In East Point, voters will be asked, “Shall the governing authority of The City of East Point be authorized to permit and regulate Sunday sales of distilled spirits or alcoholic beverages for beverage purposes by the drink?”

And in Atlanta, voters will be asked, “Shall the Act be approved which provides a new homestead exemption from City of Atlanta ad valorem taxes for municipal purposes in the amount of $30,000.00 for each resident of the City of Atlanta who holds real property subject to a written lease having an initial term of not less than 99 years with a landlord that is an entity exempt from taxation under Section 501(c)(3) of the federal Internal Revenue Code and who owns all improvements located on the real property?”

For more information on the election, visit www.fultonelections.com.

Support Local Journalism

Now, more than ever, residents need trustworthy reporting—but good journalism isn’t free. Please support us by purchasing a digital subscription. Your subscription will allow you unlimited access to important local news stories. Our mission is to keep our community informed and we appreciate your support.

0
0
0
0
0

(0) comments

Welcome to the discussion.

Keep it Clean. Please avoid obscene, vulgar, lewd, racist or sexually-oriented language.
PLEASE TURN OFF YOUR CAPS LOCK.
Don't Threaten. Threats of harming another person will not be tolerated.
Be Truthful. Don't knowingly lie about anyone or anything.
Be Nice.

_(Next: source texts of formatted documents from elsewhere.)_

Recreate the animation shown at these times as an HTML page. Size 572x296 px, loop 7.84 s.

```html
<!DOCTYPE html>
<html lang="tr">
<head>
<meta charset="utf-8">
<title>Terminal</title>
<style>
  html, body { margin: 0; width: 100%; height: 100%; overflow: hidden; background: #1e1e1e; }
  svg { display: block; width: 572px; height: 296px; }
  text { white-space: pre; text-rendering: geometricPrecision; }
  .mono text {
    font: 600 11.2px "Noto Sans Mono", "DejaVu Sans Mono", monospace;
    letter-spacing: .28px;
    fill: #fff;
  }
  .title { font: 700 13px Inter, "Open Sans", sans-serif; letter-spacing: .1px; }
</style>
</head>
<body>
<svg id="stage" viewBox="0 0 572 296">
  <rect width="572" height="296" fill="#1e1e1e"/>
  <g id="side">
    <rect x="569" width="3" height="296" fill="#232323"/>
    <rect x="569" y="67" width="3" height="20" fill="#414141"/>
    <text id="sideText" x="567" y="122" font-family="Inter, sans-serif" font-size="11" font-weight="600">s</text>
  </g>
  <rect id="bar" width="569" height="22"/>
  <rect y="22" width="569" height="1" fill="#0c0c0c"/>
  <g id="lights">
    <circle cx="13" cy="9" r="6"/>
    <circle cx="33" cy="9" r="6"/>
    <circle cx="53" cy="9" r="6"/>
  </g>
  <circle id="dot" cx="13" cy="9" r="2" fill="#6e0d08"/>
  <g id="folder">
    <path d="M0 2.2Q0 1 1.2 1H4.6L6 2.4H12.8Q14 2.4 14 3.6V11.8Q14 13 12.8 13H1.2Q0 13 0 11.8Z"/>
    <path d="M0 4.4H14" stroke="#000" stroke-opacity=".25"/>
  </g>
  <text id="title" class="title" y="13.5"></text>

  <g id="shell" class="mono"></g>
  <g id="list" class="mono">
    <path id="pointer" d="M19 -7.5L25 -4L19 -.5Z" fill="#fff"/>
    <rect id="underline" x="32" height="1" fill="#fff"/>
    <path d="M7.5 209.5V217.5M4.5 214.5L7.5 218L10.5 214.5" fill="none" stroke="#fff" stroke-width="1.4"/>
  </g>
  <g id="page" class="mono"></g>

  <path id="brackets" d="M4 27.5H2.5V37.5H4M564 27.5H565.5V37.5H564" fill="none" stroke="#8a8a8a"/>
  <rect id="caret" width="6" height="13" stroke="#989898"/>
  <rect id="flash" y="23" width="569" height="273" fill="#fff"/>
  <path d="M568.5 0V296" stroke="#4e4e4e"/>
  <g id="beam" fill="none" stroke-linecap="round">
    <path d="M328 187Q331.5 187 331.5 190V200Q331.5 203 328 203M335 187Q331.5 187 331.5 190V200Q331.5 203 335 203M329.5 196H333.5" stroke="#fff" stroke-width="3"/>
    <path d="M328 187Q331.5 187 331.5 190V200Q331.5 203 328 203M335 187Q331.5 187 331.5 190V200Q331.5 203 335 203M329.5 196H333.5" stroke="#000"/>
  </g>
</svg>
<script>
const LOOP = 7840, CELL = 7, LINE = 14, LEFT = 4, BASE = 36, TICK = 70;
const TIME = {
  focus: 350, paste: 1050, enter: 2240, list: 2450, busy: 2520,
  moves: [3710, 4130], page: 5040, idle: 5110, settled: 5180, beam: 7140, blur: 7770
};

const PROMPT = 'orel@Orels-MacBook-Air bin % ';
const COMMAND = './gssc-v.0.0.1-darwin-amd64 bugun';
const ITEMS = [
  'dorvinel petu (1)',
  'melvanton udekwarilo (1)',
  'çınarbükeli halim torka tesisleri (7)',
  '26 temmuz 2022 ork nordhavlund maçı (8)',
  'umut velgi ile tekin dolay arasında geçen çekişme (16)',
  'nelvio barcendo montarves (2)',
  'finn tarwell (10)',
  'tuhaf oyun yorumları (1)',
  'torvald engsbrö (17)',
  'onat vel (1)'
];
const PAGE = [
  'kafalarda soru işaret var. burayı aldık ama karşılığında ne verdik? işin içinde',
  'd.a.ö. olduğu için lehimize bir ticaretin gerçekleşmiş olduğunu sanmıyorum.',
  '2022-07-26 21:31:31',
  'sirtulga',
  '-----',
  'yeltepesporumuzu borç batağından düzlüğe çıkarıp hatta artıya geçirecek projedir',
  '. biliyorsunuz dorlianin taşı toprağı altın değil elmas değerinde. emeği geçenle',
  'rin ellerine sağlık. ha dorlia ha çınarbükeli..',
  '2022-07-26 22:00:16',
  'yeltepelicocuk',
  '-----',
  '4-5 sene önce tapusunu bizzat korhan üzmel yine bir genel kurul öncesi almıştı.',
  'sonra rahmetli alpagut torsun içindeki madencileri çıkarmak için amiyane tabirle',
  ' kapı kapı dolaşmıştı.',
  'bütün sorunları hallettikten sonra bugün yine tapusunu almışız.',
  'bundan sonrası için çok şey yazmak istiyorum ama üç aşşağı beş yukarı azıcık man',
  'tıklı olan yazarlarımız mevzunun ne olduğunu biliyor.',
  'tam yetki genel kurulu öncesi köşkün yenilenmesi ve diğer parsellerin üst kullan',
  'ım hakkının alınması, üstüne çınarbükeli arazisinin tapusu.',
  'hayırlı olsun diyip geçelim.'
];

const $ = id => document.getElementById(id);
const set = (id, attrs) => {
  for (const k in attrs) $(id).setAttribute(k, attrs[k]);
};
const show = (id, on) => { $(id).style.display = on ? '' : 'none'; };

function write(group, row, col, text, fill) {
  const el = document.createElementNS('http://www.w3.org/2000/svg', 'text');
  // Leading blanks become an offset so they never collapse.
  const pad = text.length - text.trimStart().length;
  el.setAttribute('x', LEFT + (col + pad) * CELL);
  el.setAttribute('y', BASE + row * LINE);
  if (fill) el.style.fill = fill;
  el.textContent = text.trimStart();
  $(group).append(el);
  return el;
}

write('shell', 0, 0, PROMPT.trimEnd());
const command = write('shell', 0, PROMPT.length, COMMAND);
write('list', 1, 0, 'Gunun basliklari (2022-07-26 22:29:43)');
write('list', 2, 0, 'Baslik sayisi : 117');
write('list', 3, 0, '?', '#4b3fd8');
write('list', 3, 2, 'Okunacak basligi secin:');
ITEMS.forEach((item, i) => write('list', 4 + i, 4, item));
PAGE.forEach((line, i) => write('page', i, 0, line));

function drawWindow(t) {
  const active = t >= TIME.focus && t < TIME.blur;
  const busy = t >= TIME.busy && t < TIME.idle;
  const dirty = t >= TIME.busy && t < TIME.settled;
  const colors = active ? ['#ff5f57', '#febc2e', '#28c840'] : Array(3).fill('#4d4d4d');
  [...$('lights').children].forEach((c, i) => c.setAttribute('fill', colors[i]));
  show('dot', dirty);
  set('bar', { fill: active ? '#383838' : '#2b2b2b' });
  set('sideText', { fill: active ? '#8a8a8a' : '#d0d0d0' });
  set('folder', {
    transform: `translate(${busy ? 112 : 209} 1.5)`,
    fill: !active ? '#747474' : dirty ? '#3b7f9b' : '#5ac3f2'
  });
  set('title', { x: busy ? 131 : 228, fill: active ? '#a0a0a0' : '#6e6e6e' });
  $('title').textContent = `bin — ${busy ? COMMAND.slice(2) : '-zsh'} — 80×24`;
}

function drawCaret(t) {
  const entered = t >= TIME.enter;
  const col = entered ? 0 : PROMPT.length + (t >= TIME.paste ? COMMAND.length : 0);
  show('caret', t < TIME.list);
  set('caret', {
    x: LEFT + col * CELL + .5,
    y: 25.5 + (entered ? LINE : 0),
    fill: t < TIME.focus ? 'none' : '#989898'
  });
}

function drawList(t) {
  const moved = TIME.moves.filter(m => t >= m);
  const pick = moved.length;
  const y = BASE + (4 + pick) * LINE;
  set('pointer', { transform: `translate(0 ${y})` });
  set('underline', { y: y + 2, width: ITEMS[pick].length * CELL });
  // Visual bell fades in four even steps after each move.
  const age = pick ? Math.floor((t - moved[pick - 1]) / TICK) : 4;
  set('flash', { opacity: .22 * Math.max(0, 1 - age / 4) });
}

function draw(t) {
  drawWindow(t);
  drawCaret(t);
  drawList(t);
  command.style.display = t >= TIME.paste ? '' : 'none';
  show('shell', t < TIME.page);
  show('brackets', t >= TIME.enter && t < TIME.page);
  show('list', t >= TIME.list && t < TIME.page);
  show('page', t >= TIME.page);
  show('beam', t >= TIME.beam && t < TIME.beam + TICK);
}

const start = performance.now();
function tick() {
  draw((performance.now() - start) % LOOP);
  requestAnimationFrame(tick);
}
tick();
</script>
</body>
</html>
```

No racism, sexism or any sort of -ism that is degrading to another person.
Be Proactive. Use the 'Report' link on each comment to let us know of abusive posts.
Share with Us. We'd love to hear eyewitness accounts, the history behind an article.